On the one hand, there are signs of progress. U.S. forces have completed a series of successful operations, among them Operation Spear in western Iraq, where at least 60 insurgents were killed and 100 captured, and Operation Lightning in Baghdad, with over 500 arrests. American forces now hold at least 14,000 suspected insurgents, and have captured about two dozen lieutenants of Abu Musab al-Zarqawi. There were reports this week of insurgents fighting each other, foreign against domestic.

There is also the crawling political progress that is crucial to success. Sunni leaders now regret not taking part in the elections and Sunnis are helping to draft the constitution.

These tactical victories, however, have not added up to improvement over all. Insurgent attacks are up. Casualties are up. Few Iraqi security forces can operate independently, so far. There aren't enough U.S. troops to hold the ground they conquer. The insurgents are adaptable, organized and still learning.

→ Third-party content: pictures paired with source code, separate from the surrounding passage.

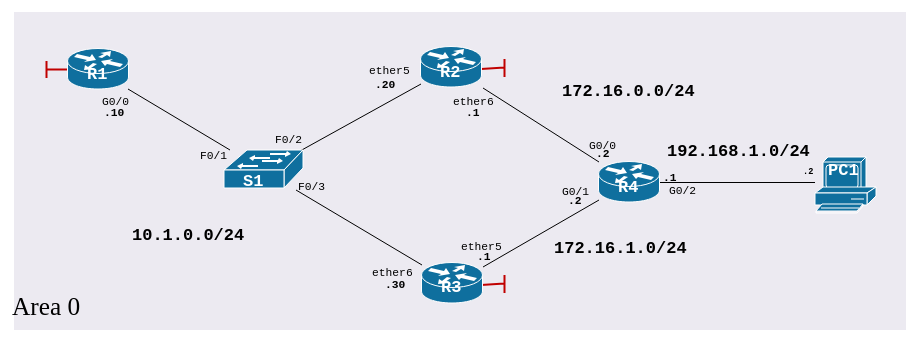
<!DOCTYPE html>
<html lang="en">
<head>
<meta charset="utf-8">
<title>Area 0 network topology</title>
<style>
:root {
  --paper: #fff;
  --area: #eceaf1;
  --device: #0f6f9e;
  --device-edge: #fff;
  --ink: #000;
  --stub: #c00000;
}
* { box-sizing: border-box; margin: 0; }
body { width: 918px; height: 342px; overflow: hidden; background: var(--paper); }
.topology {
  position: relative; width: 918px; height: 342px; overflow: hidden;
  color: var(--ink); font: 11.3px/1 "Liberation Mono", monospace; white-space: nowrap;
}
.area { position: absolute; left: 14px; top: 12px; width: 892px; height: 318px; background: var(--area); }
.links, .symbols { position: absolute; left: 0; top: 0; }
.links line { stroke: var(--ink); stroke-width: 1; }
.links .stub { fill: none; stroke: var(--stub); stroke-width: 2; }
.node, .port, .host, .network, .area-name { position: absolute; left: var(--x); top: var(--y); }
.node svg { display: block; overflow: visible; }
.node b { position: absolute; left: var(--lx, 20px); top: var(--ly, 18px); color: #fff; font-size: 17px; }
.host { font-weight: 700; }
.host.small { font-size: 8.6px; }
.network { font-size: 17px; font-weight: 700; }
.area-name { font: 25.3px/1 "Liberation Serif", serif; }
</style>
</head>
<body>
<main class="topology">
  <div class="area"></div>

  <svg class="symbols" width="0" height="0" aria-hidden="true">
    <defs>
      <g id="router">
        <path d="M0.5 13V29C0.5 36 14 41 31 41S61.5 36 61.5 29V13Z" fill="var(--device)" stroke="var(--device-edge)"/>
        <ellipse cx="31" cy="13" rx="30.5" ry="12.5" fill="var(--device)" stroke="var(--device-edge)"/>
        <g fill="#fff">
          <polygon points="10,6 7,9 20,12 17,14 29,12 25,6 23,9"/>
          <polygon points="53,19 56,16 43,13 46,11 34,13 38,18 40,16"/>
          <polygon points="31,9 37,6 33,5 44,3 43,9 40,7 35,10"/>
          <polygon points="30,16 24,20 28,21 17,22 18,17 21,19 26,15"/>
        </g>
      </g>
      <g id="switch-arrow">
        <polygon points="0,3 6,0 6,2 21,2 21,4 5,4 4,6" fill="#fff"/>
      </g>
      <g id="switch" fill="var(--device)" stroke="var(--device-edge)" stroke-linejoin="round">
        <polygon points="0,20 23,0 79,0 60,20"/>
        <polygon points="79,0 79,18 60,38 60,20"/>
        <rect y="20" width="60" height="18"/>
        <g stroke="none">
          <use href="#switch-arrow" x="25" y="5"/>
          <use href="#switch-arrow" x="13" y="13"/>
          <use href="#switch-arrow" transform="translate(67 7) rotate(180)"/>
          <use href="#switch-arrow" transform="translate(59 14) rotate(180)"/>
        </g>
      </g>
      <g id="computer" fill="var(--device)" stroke="var(--device-edge)" stroke-linejoin="round">
        <polygon points="8,5 13,0 51,0 51,30 46,36 8,36"/>
        <path d="M8 5H46V36M46 5L51 0" fill="none"/>
        <rect x="11" y="8" width="32" height="23" rx="3"/>
        <polygon points="0,36 8,30 61,30 52,36"/>
        <polygon points="61,30 61,39 52,48 52,36"/>
        <rect y="36" width="52" height="12"/>
        <path d="M36 42H49" fill="none"/>
        <polygon points="1,54 7,47 48,47 42,54"/>
        <path d="M1 54V56H42L48 49V47M6 51H44" fill="none"/>
      </g>
    </defs>
  </svg>

  <svg class="links" width="918" height="342" role="img" aria-label="Links between the devices">
    <line x1="128" y1="89" x2="230" y2="150"/>
    <line x1="300" y1="151" x2="421" y2="84"/>
    <line x1="296" y1="190" x2="422" y2="265"/>
    <line x1="483" y1="88" x2="599" y2="162"/>
    <line x1="483" y1="267" x2="599" y2="200"/>
    <line x1="659" y1="182.5" x2="815" y2="182.5"/>
    <path class="stub" d="M67 69.5H46.5M46.5 61V78"/>
    <path class="stub" d="M481 69L504.5 67.5M504.5 59V77"/>
    <path class="stub" d="M481 285L504.5 283.5M504.5 275V293"/>
  </svg>

  <div class="node" style="--x:67px;--y:48px"><svg width="62" height="42"><use href="#router"/></svg><b>R1</b></div>
  <div class="node" style="--x:420px;--y:46px"><svg width="62" height="42"><use href="#router"/></svg><b>R2</b></div>
  <div class="node" style="--x:421px;--y:262px;--ly:17px"><svg width="62" height="42"><use href="#router"/></svg><b>R3</b></div>
  <div class="node" style="--x:598px;--y:161px"><svg width="62" height="42"><use href="#router"/></svg><b>R4</b></div>
  <div class="node" style="--x:224px;--y:150px;--lx:19px;--ly:23px"><svg width="79" height="39"><use href="#switch"/></svg><b>S1</b></div>
  <div class="node" style="--x:815px;--y:157px;--lx:13px;--ly:5px"><svg width="61" height="56"><use href="#computer"/></svg><b>PC1</b></div>

  <span class="port" style="--x:102px;--y:97px">G0/0</span>
  <span class="host" style="--x:104px;--y:108px">.10</span>
  <span class="port" style="--x:200px;--y:151px">F0/1</span>
  <span class="port" style="--x:275px;--y:135px">F0/2</span>
  <span class="port" style="--x:298px;--y:182px">F0/3</span>
  <span class="port" style="--x:369px;--y:66px">ether5</span>
  <span class="host" style="--x:375px;--y:80px">.20</span>
  <span class="port" style="--x:453px;--y:97px">ether6</span>
  <span class="host" style="--x:466px;--y:108px">.1</span>
  <span class="port" style="--x:372px;--y:268px">ether6</span>
  <span class="host" style="--x:385px;--y:280px">.30</span>
  <span class="port" style="--x:461px;--y:242px">ether5</span>
  <span class="host" style="--x:477px;--y:252px">.1</span>
  <span class="port" style="--x:589px;--y:141px">G0/0</span>
  <span class="host" style="--x:596px;--y:149px">.2</span>
  <span class="port" style="--x:562px;--y:187px">G0/1</span>
  <span class="host" style="--x:568px;--y:196px">.2</span>
  <span class="host" style="--x:663px;--y:173px">.1</span>
  <span class="port" style="--x:669px;--y:186px">G0/2</span>
  <span class="host small" style="--x:803px;--y:168px">.2</span>

  <span class="network" style="--x:132px;--y:227px">10.1.0.0/24</span>
  <span class="network" style="--x:562px;--y:83px">172.16.0.0/24</span>
  <span class="network" style="--x:667px;--y:143px">192.168.1.0/24</span>
  <span class="network" style="--x:554px;--y:240px">172.16.1.0/24</span>
  <h1 class="area-name" style="--x:12px;--y:294px">Area 0</h1>
</main>
</body>
</html>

Still, one thing is for sure: since we don't have the evidence upon which to pass judgment on the overall trajectory of this war, it's important we don't pass judgment prematurely.

It's too soon to accept the defeatism that seems to have gripped so many. If governments surrendered to insurgencies after just a couple of years, then insurgents would win every time. But they don't because insurgencies have weaknesses, exposed over time, especially when they oppose the will of the majority.

It's just wrong to seek withdrawal now, when the outcome of the war is unknowable and when the consequences of defeat are so vast.

Some of you will respond that this is easy for me to say, since I'm not over there. All I'd say is that we live in a democracy, where decisions are made by all. Besides, the vast majority of those serving in Iraq, and their families, said they voted to re-elect President Bush. They seem to want to finish the job.

Others will say we shouldn't be there in the first place. You may be right. Time will tell. But right now, this isn't about your personal vindication. It's about victory for the forces of decency and defeating those, like Zarqawi, who would be attacking us in any case.

On Tuesday, Senator Joe Biden gave a speech in Washington on Iraq, after his most recent visit. It was, in some ways, a model of what the president needs to tell the country in the weeks ahead. It was scathing about the lack of progress in many areas. But it was also constructive. "I believe we can still succeed in Iraq," he said. Biden talked about building the coalition at home that is necessary if we are to get through the 2006 election cycle without a rush to the exits.

Biden's speech brought to mind something Franklin Roosevelt told the country on Feb. 23, 1942: "Your government has unmistakable confidence in your ability to hear the worst, without flinching or losing heart. You must, in turn, have complete confidence that your government is keeping nothing from you except information that will help the enemy in his attempt to destroy us."

That's how democracies should fight, even in the age of polling.

E-mail: [email protected]

Copyright 2005 The New York Times Company

Latest posts